* _YOUR ASSIGNMENT_: Check every line of the entries below for the word "background". Then give the number of lines that have it, with nothing added.

Saved data entries
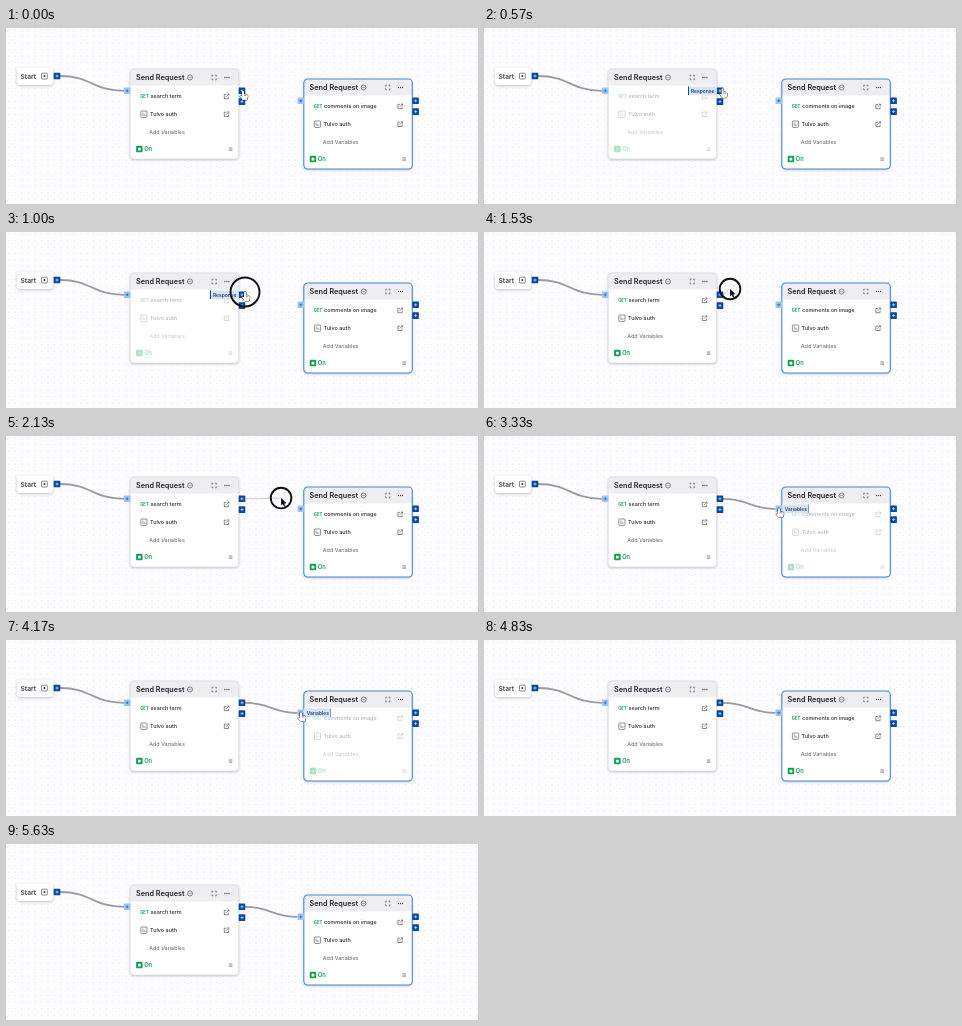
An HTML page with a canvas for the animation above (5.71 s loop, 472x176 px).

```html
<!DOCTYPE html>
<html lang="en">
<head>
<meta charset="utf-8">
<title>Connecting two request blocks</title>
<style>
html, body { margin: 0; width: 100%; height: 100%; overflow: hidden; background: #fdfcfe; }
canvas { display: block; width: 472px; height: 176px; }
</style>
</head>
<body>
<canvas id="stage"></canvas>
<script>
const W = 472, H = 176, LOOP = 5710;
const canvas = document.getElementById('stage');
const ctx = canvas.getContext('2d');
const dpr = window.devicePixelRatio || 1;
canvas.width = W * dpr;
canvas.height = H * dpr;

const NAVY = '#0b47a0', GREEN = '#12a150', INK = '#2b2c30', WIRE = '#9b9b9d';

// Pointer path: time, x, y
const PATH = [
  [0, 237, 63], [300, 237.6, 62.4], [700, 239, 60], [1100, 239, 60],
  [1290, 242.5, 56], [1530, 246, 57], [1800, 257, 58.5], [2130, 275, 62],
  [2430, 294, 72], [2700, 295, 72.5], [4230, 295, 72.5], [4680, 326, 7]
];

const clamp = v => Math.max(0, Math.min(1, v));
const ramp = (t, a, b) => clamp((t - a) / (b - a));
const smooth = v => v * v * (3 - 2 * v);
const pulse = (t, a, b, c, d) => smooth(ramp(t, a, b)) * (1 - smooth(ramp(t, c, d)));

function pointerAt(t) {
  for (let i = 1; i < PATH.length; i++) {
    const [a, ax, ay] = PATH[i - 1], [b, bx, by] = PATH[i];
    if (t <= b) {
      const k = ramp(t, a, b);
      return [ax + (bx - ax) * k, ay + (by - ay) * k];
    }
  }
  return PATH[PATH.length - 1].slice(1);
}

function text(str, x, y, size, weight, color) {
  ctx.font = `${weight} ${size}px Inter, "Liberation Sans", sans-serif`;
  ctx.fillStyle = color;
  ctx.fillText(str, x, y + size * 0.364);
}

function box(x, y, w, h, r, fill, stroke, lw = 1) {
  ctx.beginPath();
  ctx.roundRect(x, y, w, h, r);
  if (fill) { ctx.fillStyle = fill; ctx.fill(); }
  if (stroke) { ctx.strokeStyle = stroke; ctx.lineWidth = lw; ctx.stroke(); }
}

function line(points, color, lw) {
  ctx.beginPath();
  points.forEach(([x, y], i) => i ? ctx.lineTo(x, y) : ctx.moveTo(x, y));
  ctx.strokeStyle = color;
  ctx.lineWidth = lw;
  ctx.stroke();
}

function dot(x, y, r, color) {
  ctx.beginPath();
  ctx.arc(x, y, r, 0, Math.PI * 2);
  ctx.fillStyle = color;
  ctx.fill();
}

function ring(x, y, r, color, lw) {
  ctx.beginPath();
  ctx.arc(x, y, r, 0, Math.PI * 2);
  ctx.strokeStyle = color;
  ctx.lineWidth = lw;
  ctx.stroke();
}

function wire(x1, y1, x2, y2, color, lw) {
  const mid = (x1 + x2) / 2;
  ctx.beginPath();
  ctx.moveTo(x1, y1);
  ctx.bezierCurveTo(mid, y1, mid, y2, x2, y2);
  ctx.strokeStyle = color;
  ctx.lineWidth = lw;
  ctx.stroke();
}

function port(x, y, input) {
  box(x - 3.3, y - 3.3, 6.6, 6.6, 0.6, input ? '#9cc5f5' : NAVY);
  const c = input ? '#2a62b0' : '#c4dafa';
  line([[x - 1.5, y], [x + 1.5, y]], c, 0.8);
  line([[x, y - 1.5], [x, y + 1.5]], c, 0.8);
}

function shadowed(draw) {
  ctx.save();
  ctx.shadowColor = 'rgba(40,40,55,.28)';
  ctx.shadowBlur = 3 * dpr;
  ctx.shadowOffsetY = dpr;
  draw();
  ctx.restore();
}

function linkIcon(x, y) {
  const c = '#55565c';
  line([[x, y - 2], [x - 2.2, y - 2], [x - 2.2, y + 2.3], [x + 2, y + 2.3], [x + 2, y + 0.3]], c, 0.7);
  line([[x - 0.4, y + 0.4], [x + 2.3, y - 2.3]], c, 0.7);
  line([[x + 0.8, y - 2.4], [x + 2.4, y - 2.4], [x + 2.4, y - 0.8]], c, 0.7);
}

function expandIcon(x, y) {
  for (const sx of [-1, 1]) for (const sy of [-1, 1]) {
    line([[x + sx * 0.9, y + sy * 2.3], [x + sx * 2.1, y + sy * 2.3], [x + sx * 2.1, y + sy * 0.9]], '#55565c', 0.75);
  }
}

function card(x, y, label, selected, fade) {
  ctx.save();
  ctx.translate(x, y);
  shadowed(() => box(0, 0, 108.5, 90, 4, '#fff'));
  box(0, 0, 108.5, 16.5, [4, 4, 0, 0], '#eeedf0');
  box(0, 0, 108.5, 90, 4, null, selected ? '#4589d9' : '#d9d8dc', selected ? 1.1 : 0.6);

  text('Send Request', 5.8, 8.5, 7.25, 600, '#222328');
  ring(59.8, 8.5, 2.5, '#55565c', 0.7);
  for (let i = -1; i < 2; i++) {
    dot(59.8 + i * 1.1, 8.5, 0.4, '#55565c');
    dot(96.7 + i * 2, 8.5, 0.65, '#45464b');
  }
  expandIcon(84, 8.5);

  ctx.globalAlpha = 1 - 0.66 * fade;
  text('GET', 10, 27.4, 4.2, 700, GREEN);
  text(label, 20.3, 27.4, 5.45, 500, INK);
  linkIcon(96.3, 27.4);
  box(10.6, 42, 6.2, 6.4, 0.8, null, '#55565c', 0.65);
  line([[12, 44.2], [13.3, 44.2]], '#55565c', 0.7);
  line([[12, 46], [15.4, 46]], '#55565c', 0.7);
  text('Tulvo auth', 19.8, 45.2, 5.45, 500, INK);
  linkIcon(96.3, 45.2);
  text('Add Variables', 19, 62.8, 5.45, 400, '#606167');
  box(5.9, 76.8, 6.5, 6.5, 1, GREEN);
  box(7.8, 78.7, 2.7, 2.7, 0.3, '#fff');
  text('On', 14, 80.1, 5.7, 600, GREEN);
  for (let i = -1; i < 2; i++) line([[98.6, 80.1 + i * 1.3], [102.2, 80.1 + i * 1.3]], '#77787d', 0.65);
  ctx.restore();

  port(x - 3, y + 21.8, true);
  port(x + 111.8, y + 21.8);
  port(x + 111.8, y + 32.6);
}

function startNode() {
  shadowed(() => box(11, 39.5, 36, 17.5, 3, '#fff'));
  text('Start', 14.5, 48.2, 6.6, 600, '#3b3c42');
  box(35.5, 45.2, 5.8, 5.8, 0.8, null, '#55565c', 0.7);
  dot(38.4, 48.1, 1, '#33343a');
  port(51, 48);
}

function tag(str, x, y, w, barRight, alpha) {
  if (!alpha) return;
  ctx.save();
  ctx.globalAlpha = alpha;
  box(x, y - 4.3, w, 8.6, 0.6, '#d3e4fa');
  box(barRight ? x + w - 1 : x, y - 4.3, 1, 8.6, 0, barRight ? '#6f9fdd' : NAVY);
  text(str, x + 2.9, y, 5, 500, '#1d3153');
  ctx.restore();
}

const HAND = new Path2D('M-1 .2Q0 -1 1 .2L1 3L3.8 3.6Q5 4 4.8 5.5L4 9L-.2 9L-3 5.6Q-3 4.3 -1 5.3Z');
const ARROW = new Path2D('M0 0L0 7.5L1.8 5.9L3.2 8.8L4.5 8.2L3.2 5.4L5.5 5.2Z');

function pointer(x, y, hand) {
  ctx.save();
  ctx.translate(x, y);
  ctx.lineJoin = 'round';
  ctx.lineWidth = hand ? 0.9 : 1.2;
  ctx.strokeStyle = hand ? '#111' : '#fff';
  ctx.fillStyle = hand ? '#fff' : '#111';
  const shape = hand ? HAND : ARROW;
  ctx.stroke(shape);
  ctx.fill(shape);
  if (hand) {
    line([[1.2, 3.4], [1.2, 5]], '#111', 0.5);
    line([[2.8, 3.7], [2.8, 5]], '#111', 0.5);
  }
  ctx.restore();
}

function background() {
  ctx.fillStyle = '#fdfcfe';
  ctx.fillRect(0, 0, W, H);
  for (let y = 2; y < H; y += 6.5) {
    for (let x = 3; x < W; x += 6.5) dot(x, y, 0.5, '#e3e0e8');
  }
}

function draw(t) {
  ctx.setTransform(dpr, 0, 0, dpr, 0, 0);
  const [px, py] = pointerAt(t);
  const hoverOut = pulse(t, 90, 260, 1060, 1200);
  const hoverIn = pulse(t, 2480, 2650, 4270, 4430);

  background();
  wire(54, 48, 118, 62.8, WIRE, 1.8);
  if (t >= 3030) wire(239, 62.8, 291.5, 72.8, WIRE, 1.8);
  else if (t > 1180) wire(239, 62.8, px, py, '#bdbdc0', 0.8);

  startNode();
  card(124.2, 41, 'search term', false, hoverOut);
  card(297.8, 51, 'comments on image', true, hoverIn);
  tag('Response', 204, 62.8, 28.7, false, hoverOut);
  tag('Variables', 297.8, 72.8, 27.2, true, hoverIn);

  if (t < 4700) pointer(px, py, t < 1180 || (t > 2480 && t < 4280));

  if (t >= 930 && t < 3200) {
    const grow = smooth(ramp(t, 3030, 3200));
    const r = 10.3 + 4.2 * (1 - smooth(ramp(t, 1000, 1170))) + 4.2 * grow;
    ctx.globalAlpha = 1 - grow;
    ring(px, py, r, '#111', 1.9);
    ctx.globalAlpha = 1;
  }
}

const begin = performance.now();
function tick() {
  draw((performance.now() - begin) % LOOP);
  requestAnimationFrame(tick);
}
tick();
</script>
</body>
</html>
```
...
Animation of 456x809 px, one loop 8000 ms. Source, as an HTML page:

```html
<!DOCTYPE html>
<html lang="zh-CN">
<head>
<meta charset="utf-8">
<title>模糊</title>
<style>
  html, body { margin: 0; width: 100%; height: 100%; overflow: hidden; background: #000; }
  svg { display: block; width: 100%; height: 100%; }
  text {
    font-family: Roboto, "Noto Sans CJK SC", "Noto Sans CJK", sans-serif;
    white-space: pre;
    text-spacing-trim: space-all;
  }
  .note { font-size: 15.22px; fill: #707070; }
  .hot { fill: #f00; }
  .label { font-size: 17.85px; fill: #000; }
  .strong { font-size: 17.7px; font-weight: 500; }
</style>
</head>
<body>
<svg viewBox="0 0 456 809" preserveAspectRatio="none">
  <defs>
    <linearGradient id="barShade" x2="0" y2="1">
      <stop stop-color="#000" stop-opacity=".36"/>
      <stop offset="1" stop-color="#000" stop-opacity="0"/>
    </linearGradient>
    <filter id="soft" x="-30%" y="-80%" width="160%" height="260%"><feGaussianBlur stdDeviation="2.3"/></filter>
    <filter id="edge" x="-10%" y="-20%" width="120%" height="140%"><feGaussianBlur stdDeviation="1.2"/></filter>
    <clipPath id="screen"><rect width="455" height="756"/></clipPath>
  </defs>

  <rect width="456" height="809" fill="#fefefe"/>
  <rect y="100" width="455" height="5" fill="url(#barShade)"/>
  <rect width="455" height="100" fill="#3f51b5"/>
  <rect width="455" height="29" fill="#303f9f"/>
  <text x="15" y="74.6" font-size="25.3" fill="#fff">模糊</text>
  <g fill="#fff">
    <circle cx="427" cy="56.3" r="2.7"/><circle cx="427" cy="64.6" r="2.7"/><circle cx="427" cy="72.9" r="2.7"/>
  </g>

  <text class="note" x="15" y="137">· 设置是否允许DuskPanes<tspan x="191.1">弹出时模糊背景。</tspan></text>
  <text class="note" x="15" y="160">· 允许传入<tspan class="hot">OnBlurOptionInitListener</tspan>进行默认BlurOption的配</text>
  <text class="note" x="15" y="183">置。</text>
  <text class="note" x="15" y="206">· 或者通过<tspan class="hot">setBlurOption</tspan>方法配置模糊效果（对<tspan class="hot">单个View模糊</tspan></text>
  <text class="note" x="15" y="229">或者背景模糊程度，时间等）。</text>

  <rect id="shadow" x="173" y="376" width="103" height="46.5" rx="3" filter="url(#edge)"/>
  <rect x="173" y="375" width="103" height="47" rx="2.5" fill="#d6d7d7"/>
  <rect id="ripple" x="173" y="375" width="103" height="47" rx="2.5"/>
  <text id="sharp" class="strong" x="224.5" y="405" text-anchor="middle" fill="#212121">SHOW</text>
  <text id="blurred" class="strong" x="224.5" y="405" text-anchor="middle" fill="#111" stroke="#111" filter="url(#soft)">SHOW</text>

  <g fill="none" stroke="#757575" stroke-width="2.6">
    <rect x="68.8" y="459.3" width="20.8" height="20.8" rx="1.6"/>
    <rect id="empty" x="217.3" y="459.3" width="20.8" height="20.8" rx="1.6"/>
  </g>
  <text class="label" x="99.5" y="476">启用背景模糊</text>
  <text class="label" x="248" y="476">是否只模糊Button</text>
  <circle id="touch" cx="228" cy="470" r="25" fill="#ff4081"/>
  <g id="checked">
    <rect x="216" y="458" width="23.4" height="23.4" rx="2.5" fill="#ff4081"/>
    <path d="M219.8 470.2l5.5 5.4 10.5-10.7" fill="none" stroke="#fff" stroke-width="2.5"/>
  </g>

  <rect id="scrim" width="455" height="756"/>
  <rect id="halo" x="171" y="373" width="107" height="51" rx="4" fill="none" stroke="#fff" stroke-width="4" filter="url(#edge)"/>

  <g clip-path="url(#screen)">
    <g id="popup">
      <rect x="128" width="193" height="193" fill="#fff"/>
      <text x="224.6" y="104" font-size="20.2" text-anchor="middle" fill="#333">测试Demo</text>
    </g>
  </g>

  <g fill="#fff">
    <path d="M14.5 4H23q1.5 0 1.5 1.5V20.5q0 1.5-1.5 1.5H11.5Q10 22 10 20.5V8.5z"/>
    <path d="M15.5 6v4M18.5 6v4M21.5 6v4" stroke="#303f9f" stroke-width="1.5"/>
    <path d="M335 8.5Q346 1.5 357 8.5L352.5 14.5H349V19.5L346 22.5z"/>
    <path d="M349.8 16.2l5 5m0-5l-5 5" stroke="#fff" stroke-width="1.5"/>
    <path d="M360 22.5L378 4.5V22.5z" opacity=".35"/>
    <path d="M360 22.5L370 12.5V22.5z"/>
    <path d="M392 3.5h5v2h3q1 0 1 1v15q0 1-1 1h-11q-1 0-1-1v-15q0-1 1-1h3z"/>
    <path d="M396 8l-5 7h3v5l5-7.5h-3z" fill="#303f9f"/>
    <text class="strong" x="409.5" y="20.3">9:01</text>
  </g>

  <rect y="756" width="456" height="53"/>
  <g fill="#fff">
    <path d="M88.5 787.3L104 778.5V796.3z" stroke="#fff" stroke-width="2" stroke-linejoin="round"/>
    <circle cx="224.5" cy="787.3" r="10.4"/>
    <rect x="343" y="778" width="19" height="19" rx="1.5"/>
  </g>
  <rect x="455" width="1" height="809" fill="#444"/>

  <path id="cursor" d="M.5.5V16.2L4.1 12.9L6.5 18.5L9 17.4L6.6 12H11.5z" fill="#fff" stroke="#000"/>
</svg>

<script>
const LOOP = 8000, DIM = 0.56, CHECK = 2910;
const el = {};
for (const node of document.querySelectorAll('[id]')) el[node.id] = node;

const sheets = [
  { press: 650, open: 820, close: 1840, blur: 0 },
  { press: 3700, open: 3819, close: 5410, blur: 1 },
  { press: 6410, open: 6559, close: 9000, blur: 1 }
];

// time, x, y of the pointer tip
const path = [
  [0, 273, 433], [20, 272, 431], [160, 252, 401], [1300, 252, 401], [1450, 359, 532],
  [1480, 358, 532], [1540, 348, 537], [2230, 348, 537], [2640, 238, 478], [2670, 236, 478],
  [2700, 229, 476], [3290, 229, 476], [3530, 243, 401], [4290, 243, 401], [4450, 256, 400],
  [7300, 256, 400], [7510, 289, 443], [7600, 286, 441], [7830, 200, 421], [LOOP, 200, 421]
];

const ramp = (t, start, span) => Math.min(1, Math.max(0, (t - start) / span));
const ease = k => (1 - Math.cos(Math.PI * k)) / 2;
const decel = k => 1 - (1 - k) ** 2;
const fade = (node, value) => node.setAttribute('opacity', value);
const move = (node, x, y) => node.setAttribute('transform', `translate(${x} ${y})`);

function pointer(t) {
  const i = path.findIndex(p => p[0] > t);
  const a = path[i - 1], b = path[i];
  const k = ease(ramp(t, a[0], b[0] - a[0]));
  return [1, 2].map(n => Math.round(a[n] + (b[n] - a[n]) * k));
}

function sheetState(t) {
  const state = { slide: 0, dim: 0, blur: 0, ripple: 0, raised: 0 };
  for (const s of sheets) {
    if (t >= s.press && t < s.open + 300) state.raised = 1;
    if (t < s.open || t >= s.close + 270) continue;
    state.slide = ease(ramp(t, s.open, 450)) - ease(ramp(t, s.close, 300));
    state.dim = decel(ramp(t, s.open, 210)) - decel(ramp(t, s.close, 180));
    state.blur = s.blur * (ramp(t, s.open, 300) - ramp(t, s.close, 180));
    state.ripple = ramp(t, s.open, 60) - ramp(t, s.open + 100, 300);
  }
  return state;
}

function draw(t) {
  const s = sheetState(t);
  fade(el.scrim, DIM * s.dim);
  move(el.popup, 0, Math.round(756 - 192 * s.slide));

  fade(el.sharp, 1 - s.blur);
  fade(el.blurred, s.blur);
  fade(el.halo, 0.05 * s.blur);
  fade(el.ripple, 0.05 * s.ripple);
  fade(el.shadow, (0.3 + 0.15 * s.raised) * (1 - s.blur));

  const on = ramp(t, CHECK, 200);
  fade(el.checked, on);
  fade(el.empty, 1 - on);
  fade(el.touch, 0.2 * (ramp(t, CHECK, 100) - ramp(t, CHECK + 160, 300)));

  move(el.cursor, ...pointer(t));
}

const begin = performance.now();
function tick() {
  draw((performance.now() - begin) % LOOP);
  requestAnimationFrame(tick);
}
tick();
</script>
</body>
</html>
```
==
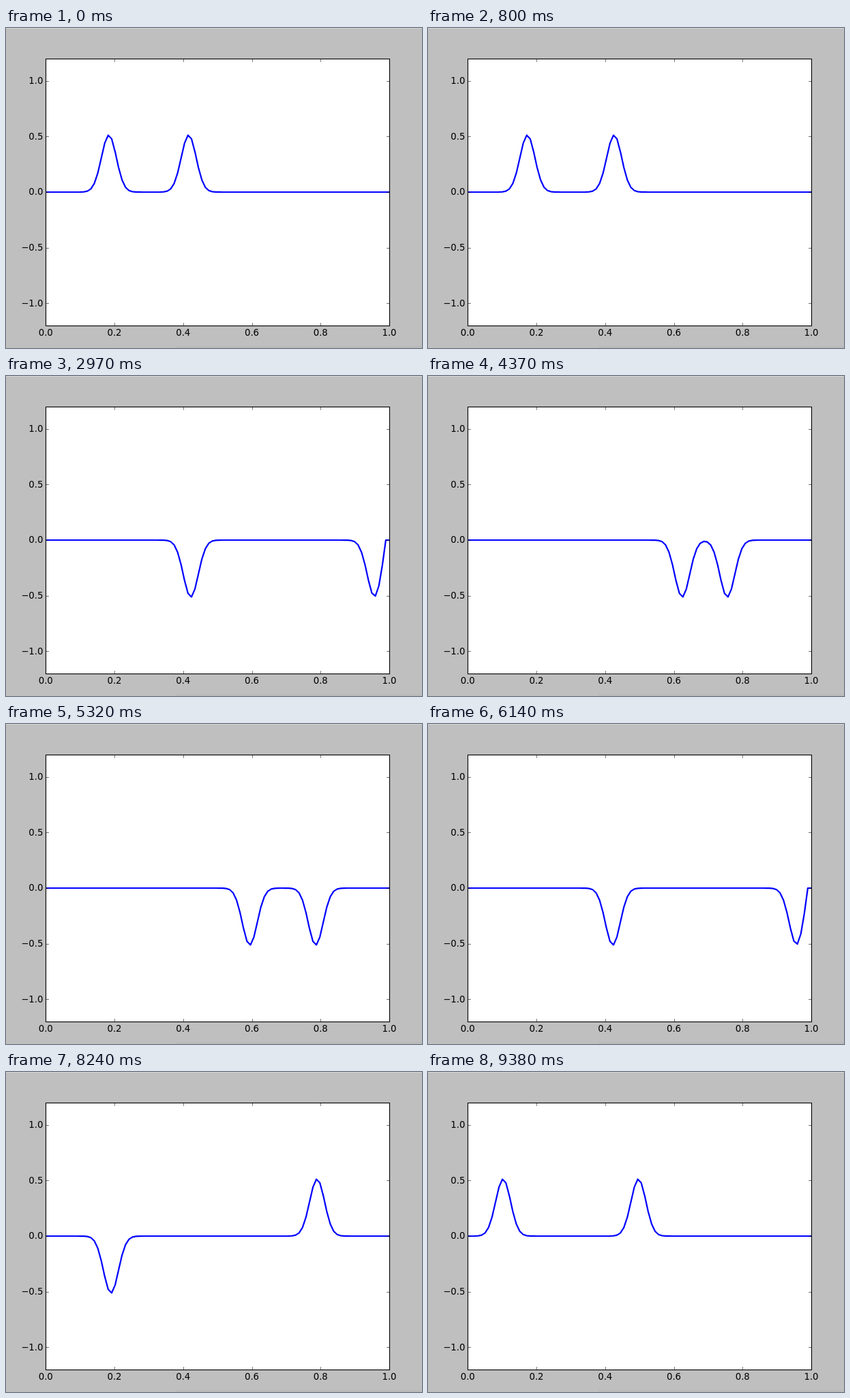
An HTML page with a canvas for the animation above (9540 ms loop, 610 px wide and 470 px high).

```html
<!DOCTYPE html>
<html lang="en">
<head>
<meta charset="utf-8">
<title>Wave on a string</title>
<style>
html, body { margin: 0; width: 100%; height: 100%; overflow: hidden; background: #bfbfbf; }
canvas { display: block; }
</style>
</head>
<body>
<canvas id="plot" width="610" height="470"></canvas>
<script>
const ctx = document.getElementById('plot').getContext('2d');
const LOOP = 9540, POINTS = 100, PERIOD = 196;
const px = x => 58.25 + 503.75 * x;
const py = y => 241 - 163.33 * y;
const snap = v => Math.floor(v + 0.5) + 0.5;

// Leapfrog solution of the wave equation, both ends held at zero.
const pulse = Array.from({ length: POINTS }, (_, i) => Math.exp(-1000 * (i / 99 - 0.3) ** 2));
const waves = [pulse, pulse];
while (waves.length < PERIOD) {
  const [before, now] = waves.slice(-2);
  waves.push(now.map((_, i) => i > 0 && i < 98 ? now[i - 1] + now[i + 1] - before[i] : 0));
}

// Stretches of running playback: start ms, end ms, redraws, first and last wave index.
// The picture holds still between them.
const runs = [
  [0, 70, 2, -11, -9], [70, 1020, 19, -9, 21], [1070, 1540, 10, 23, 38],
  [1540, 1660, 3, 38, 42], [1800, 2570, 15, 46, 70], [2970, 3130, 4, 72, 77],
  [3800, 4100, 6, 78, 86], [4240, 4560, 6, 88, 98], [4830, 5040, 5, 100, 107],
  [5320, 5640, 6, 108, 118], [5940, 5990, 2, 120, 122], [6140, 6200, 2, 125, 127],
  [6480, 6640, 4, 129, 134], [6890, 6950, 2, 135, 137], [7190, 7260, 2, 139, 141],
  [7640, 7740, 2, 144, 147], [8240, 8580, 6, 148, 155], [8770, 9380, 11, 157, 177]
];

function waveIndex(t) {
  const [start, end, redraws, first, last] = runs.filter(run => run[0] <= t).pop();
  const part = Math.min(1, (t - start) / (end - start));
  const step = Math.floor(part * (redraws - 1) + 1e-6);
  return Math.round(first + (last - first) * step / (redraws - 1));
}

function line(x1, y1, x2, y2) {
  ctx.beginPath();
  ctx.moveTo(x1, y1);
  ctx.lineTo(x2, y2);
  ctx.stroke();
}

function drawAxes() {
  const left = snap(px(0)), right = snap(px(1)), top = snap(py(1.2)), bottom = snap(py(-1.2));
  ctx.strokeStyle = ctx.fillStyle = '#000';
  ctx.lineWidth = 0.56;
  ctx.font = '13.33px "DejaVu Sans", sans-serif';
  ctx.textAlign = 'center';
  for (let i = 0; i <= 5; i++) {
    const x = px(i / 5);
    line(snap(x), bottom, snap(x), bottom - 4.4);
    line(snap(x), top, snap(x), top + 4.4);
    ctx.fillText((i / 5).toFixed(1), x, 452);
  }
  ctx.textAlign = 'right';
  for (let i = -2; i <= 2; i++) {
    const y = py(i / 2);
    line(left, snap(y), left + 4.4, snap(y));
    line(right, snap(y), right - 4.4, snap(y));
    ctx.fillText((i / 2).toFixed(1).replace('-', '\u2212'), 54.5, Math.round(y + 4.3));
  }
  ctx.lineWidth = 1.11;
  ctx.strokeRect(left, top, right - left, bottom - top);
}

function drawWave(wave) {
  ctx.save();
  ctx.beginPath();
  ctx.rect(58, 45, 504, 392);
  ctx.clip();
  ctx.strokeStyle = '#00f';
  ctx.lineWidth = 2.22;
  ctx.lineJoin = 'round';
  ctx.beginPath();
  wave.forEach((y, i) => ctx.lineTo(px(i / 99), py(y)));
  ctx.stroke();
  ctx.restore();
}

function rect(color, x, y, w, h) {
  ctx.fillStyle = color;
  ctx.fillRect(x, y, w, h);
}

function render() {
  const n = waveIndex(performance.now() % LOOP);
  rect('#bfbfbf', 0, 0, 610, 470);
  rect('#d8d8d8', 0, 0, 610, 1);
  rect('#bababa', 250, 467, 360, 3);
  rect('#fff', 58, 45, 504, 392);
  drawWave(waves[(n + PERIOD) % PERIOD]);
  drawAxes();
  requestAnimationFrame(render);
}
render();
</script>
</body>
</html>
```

* _REPLY_: 5